Wednesday December 1, 2010 12:40 Mona
12:42
Dr. Paul Christo: 
I'm glad to hear that it's improving. Given your symptoms, I would seek an evaluation from the primary care doctor to rule out things like trauma to the disc, joints, or nerves of the spine that could be causing your pain.
Wednesday December 1, 2010 12:42 Dr. Paul Christo
12:43
[Comment From CathyCathy: ] 
I am 58 and have been diagnosed with spinal stenosis. I work in the health care field which involves assisting people with their ADLs. Rather than constantly take pain relievers, is there any kind of excercise, etc to relieve the pain/
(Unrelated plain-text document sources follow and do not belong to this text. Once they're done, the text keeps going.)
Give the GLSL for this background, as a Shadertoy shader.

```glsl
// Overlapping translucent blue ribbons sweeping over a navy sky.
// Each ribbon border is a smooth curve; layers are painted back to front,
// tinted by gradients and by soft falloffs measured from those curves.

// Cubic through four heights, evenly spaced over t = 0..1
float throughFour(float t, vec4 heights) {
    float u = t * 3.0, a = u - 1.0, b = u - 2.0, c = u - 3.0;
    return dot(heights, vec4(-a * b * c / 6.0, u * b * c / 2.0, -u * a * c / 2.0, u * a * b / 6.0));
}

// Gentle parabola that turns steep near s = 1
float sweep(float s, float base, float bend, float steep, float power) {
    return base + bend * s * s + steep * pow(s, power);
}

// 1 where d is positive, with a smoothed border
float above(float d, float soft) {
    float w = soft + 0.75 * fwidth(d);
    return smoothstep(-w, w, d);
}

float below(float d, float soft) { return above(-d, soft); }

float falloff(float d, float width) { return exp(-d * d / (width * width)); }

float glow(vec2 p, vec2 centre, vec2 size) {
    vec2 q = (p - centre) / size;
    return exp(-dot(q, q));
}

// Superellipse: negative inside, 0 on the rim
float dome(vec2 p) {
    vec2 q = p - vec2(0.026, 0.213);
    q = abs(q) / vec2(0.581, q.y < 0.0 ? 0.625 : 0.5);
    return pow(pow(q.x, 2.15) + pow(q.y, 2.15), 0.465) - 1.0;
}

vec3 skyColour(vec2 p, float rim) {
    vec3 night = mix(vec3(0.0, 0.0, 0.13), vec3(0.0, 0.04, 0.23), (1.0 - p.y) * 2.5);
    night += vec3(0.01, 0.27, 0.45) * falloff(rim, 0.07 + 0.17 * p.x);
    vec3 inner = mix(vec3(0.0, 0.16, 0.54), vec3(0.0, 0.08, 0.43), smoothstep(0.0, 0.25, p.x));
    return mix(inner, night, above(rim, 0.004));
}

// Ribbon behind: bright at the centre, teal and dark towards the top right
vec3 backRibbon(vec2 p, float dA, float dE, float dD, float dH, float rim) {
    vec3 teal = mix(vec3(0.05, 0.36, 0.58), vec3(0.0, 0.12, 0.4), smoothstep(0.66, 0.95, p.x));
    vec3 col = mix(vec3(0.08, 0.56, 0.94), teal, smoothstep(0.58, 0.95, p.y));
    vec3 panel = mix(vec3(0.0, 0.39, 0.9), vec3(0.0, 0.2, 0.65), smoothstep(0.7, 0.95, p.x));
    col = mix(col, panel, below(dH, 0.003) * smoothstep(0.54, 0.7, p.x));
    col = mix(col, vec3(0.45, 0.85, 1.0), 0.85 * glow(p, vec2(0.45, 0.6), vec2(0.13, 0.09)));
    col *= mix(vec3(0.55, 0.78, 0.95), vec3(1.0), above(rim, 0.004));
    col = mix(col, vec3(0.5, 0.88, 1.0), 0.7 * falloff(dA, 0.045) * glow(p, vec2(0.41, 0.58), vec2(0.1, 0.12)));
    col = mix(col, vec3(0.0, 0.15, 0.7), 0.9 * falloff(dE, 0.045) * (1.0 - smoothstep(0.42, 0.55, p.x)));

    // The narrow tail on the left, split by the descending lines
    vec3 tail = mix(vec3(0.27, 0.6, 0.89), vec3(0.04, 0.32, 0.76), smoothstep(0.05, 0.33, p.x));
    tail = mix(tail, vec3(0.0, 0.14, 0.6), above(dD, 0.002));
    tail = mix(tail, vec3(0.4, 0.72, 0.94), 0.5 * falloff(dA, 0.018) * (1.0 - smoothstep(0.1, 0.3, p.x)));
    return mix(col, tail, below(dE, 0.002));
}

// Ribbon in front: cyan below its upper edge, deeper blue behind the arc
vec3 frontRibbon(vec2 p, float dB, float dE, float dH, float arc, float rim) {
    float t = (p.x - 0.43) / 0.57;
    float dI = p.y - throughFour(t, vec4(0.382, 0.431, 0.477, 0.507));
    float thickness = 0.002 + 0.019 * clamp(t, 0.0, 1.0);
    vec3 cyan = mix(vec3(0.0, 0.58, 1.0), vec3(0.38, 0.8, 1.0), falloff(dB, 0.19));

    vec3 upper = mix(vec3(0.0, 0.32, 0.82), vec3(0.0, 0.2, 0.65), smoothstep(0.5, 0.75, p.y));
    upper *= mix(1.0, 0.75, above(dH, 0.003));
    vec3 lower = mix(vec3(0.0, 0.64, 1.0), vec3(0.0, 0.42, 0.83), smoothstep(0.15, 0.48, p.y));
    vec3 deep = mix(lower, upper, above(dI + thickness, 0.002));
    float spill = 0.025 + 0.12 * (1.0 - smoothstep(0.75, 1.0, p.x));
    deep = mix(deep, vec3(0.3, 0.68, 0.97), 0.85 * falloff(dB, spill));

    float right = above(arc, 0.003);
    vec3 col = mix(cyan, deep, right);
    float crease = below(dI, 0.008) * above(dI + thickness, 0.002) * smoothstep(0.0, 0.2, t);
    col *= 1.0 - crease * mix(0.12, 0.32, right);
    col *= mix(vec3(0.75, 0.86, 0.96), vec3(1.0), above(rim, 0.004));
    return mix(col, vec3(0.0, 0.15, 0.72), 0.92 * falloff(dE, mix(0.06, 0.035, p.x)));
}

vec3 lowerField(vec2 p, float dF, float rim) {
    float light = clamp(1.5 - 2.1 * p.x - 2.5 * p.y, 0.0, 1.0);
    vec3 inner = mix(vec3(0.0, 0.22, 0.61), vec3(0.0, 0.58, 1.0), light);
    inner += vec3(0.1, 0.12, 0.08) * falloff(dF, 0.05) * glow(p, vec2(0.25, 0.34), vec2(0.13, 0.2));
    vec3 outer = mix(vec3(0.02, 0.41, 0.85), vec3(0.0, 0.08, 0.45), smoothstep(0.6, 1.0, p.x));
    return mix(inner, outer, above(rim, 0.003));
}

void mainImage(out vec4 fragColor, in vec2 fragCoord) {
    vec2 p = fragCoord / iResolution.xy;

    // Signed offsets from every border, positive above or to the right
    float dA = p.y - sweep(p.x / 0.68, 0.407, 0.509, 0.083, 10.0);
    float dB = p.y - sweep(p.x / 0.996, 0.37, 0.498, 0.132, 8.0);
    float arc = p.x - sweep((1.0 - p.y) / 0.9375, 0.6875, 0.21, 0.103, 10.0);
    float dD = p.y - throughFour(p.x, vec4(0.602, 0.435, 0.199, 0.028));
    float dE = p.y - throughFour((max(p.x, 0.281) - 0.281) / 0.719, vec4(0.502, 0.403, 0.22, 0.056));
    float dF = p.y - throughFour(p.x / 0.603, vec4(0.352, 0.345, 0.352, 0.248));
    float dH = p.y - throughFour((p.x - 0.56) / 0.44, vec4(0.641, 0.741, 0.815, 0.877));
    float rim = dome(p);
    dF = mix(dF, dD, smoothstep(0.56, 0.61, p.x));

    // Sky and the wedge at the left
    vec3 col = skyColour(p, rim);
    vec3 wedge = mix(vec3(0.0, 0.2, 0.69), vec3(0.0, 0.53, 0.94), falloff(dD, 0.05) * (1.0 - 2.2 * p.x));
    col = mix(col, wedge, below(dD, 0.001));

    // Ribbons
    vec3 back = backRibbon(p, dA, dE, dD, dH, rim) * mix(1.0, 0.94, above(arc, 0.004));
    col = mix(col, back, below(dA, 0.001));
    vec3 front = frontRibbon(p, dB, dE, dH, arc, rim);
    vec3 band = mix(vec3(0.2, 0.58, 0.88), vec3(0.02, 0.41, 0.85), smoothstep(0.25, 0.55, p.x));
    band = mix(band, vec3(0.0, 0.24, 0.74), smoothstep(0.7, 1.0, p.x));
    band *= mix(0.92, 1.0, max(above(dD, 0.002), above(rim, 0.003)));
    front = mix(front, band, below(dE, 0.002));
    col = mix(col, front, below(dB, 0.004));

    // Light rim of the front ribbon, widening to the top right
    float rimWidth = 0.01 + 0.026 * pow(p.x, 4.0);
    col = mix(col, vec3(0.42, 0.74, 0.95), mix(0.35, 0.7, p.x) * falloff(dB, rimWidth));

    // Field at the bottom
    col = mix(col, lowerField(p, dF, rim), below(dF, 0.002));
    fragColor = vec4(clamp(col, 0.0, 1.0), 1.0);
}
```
Wednesday December 1, 2010 12:43 Cathy
12:47
Dr. Paul Christo: 
Spinal stenosis can cause back pain, shooting leg pain, or even no pain depending on the severity. Core strengthening exercises in the abdomen as well as specific stretches for the low back muscles can be helpful to stabilize the spine and reduce pain. Nerve blocks (injections) of local anesthetic and steroid can also provide relief depending on your symptoms and the nature of the stenosis.
Wednesday December 1, 2010 12:47 Dr. Paul Christo
12:47
[Comment From ErinErin: ] 
I'm a runner and being treated by a chiropractor for slipped discs in the lower back. I tried to start running again last week after weeks of doing well with the elliptical and stationary bike and after getting the go-ahead for (short) jogs from my chiropractor. The first jog went fine but the second turned out to be a mistake, and I'm back in pain. Are there any signs I should watch for before I try again (it won't be until spring)?
Wednesday December 1, 2010 12:47 Erin
12:52
Dr. Paul Christo: 
The major signs to be aware of consist of progressive weakenss/numbness in your legs or loss of bowel or bladder function. This can mean that a disc has herniated significantly against the spinal cord and merits a visit with your primary care doctor and spine surgeon. Loading the spine (downward pressure) from jogging, running, weigh lifting may worsen spine problems and should be performed cautiously.
Wednesday December 1, 2010 12:52 Dr. Paul Christo
12:54
[Comment From MattMatt: ] 
Pain meds seem to be the only way I can get relief from back pain [L3/4 & L5/S1 herniations and L1 compression fracture] but Vicodin is constipating & Darvon is being pulled off shelves for causing heart problems. Additionally, they dont work when I have the occasional slipped disc which causes extreme sciatica though it usually only lasts 2-3 days max. Motrin 600 is ineffective. I'm kind of reluctant to use oxycontin / oxycodone because of all the horror stories surrounding them although Vicodin seem to have it's own stories too. What med/s or treatment would you reccommend?
Wednesday December 1, 2010 12:54 Matt
12:57
Dr. Paul Christo: 
Nerve blocks (injections with local anesthetic and steroid) can be helpul. Non-opioids such as gabapentin (neurontin), pregabalin (lyrica), and a group of medications called tricyclic antidepressants (nortriptyline) can help ease shooting leg pain (sciatica). Surgery may be option as well. Finally, a device called a spinal cord stimulator has been shown to be effective in controlling sciatica like pain.
Wednesday December 1, 2010 12:57 Dr. Paul Christo
12:59
Baltimore Sun Health: 
Thanks for all of your great questions. This all the time we have for today. We'll be back in two weeks to discuss another pain topic.
Wednesday December 1, 2010 12:59 Baltimore Sun Health
12:59
Dr. Paul Christo: 
Thank you for your questions. I'll be back in 2 weeks to address another topic on pain. I hope that this was helpful.
Wednesday December 1, 2010 12:59 Dr. Paul Christo
1:03